Tomiko Brown-Nagin, a professor at Harvard Law School and the dean of the Radcliffe Institute for Advanced Study, commented, “The election crystallized American promise and American peril.” Given this, I have found myself reflecting on higher education’s role as we work to strengthen our democracy. How do we learn to listen and to speak across our differences? How do we learn to discern truth from falsehoods? How can we embrace the fact, in the words of Robert Kennedy, Jr., that “Democracy is messy, and it’s hard. It’s never easy”? These are questions we will answer together, in community, knowing that change takes patience and faith.

In 2021, with the inspiration and guidance of Professor of Film and Media Studies and Kahn Institute Director Alexandra Keller, as well as Provost and Dean of the Faculty Michael Thurston, Smith College will once again have a themed year, this time on Democracies. We will host speakers, symposia, exhibitions and performances—across the curriculum—to examine what constitutes democracy today, what forms it takes around the world and what threats it faces. Soon, I will announce an Innovation Challenge Grant program to fund ideas from students, staff and faculty. I invite you to mark your calendars for Tuesday, February 23, at 7 p.m., when we will host our first Democracies project via a Presidential Colloquium with Harvard University Professor of History Jill Lepore, author of These Truths: A History of the United States. Fittingly, her talk is titled “This America/That America.”

We have been tested during 2020. Again and again, I have found myself counting my blessings, to find strength, as we confronted so many challenges both as individuals and as members of the Smith community. Today, I am filled with optimism for two reasons. The first is that the president-elect, Joseph R. Biden, Jr. has pledged to unify us, which is what a divided nation  needs to heal. The second concerns youth today. For 38 years I have worked on three college campuses, surrounded by young people whom, I have learned, we can count on to improve and strengthen our democracy.

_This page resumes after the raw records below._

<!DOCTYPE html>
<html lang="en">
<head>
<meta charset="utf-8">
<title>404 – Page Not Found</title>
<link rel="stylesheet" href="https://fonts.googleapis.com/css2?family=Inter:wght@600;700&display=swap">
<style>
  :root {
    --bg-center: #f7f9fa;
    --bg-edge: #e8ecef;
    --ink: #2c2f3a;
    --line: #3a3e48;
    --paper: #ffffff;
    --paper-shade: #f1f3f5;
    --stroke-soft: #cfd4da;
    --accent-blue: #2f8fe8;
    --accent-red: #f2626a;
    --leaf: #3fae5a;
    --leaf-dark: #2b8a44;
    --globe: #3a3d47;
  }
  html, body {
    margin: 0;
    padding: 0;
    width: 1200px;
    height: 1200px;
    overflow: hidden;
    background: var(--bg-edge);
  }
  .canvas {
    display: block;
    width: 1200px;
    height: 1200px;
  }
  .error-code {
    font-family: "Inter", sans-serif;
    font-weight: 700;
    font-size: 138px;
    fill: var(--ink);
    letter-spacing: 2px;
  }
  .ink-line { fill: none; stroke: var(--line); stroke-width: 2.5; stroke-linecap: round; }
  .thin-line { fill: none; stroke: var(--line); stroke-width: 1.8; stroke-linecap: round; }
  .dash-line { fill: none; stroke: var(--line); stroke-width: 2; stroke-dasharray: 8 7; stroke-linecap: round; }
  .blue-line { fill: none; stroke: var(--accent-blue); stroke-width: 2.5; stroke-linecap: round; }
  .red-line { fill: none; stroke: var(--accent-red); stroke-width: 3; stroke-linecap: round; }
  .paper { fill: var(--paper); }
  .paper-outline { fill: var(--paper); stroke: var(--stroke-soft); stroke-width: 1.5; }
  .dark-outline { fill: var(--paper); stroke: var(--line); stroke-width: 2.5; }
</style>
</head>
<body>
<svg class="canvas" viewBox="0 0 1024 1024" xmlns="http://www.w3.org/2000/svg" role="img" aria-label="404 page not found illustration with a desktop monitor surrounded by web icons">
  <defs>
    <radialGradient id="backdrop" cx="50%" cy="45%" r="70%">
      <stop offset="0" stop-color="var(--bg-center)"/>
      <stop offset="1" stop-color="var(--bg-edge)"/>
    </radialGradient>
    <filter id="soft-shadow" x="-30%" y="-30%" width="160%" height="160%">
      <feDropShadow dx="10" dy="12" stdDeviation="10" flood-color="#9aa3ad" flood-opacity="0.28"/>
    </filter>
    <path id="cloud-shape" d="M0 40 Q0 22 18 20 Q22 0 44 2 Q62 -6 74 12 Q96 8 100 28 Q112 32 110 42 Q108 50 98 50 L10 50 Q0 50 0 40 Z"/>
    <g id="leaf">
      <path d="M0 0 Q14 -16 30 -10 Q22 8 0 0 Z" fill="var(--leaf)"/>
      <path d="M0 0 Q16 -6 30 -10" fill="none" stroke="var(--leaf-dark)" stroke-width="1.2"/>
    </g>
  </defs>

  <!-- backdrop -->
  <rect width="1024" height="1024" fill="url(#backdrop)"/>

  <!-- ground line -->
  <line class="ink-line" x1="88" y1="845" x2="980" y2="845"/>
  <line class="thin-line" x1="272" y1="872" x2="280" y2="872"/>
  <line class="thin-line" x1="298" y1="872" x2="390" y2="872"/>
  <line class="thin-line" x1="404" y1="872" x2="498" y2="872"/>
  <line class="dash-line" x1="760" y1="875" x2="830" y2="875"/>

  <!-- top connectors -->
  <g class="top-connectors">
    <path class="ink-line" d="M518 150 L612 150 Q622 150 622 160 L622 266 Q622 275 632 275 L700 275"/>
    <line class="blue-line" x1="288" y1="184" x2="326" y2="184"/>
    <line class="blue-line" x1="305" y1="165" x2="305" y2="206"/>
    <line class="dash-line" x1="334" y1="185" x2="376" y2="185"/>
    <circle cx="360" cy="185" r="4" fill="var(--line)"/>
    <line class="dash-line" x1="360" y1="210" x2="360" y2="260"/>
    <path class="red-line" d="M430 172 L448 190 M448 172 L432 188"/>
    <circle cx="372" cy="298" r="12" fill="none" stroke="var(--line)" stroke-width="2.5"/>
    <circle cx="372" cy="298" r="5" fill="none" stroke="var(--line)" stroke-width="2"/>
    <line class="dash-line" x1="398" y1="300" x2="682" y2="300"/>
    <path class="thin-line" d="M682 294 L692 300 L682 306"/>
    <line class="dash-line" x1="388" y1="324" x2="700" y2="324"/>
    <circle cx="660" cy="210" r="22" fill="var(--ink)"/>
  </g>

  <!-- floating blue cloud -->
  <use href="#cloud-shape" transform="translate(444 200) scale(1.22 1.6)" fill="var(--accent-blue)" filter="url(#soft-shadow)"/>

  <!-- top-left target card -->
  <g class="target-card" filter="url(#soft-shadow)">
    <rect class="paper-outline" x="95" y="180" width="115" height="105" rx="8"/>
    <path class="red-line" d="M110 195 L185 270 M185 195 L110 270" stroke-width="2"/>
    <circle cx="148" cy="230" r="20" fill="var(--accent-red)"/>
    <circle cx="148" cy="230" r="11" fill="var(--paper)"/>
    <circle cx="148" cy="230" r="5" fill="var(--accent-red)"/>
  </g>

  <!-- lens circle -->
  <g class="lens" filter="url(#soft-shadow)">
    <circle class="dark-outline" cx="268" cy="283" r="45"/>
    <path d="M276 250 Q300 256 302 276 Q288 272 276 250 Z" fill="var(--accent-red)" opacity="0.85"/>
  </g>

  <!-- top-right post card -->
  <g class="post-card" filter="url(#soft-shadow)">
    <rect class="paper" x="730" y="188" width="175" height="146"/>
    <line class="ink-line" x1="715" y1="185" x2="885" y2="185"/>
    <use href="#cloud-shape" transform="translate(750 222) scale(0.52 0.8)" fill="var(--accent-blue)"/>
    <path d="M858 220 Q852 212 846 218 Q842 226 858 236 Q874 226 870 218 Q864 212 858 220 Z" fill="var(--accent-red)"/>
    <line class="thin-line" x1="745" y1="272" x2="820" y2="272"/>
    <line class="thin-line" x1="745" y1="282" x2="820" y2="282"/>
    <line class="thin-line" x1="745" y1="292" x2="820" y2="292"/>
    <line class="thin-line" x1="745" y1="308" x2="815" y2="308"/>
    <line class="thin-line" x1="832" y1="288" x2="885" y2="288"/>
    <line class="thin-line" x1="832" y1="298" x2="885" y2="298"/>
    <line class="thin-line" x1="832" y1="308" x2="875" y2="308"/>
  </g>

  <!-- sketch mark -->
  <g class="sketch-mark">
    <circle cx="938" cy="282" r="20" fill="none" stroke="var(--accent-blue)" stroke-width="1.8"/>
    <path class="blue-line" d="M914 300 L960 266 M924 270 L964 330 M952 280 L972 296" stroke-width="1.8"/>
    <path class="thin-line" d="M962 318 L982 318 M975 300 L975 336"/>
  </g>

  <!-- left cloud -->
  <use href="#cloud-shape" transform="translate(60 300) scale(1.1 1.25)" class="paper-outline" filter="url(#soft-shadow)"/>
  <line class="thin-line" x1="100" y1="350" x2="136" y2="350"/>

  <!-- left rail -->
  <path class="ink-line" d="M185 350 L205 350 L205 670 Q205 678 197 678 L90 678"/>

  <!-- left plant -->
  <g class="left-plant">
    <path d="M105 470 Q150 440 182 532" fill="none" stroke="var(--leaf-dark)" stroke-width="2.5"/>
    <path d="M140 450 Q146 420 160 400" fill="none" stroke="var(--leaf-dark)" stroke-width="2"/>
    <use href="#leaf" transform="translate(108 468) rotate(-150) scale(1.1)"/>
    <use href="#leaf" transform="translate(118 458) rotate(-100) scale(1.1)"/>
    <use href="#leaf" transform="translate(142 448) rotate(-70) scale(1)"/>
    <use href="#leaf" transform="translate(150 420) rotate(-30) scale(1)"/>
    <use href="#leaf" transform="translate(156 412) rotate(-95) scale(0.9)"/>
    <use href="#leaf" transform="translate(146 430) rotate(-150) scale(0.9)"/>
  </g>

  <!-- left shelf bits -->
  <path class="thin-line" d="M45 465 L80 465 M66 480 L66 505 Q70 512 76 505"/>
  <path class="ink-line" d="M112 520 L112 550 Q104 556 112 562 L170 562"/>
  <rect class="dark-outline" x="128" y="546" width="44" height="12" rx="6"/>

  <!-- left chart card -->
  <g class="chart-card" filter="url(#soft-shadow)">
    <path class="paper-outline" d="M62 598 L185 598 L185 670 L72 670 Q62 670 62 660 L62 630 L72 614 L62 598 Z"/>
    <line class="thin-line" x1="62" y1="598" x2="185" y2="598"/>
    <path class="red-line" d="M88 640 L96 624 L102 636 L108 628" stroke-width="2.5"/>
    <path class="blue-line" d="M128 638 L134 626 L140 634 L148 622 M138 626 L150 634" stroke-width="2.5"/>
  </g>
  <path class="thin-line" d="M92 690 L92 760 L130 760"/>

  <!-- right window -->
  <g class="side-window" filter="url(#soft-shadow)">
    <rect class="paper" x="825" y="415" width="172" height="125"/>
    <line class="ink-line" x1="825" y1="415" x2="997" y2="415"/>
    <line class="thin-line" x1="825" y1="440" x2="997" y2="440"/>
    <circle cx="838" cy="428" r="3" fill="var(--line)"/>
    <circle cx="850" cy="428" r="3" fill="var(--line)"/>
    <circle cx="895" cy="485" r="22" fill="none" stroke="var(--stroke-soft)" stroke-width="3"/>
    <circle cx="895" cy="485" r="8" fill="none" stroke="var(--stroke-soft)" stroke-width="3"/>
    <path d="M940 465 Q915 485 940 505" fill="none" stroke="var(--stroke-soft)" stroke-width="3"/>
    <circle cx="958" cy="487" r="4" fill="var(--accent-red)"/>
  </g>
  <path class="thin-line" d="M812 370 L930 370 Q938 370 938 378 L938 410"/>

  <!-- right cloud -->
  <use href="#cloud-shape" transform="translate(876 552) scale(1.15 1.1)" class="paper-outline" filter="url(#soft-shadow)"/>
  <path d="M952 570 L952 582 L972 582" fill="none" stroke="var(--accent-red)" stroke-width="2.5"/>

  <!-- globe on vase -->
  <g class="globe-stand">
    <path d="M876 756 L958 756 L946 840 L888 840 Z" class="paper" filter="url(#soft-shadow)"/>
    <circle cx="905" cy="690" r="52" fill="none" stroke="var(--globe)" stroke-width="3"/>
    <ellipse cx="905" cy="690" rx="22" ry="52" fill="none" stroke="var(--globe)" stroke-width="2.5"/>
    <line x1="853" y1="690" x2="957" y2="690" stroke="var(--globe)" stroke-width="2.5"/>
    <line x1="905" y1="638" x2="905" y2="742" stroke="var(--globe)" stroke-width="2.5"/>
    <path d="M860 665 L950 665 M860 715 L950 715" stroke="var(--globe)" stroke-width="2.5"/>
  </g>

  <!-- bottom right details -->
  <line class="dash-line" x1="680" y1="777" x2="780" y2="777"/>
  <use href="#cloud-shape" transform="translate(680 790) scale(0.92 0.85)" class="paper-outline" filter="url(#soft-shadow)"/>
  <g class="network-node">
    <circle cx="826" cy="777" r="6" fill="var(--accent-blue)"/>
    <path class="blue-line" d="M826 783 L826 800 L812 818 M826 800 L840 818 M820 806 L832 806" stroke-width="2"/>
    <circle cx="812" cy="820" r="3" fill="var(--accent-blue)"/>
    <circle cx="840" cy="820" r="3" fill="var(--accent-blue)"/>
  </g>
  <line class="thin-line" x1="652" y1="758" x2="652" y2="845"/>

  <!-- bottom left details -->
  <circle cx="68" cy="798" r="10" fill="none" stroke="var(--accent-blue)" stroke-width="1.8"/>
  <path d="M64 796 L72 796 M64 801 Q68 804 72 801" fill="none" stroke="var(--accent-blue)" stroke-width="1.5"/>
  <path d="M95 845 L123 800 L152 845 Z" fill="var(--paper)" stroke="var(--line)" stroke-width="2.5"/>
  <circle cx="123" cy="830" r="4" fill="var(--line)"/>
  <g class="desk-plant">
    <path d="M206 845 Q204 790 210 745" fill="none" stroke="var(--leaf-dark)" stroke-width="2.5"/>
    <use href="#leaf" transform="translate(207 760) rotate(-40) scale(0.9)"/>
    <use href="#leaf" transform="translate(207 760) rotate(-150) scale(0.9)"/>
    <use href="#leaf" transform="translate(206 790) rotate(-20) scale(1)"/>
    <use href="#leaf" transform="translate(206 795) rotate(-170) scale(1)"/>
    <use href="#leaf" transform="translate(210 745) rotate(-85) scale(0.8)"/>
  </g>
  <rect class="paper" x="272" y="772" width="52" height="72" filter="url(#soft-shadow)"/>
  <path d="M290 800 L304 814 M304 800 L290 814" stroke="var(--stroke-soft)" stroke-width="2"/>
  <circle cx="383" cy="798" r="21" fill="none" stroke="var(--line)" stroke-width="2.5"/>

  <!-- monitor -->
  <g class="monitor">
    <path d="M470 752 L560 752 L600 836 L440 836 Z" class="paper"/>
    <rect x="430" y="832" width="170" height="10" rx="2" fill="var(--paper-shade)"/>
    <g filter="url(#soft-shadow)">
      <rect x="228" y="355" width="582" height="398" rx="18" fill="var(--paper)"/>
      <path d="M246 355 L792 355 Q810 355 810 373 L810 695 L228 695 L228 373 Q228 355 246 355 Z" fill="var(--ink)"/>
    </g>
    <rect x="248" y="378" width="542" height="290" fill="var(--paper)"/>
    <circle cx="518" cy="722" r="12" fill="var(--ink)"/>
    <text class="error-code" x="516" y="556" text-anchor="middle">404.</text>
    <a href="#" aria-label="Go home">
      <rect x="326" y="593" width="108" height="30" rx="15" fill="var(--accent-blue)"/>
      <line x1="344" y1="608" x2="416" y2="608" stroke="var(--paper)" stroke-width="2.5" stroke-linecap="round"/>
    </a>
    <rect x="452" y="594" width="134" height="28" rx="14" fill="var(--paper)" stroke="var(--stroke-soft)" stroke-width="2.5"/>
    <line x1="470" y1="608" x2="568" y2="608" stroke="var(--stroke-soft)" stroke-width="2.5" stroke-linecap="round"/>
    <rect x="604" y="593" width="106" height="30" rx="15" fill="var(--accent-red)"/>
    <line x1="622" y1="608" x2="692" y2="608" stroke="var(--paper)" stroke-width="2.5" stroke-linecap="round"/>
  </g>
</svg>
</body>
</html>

Students, I look forward to welcoming many of you back to campus this spring. This country needs your unwavering idealism and your audacious voices—and so do I.


Kathleen McCartney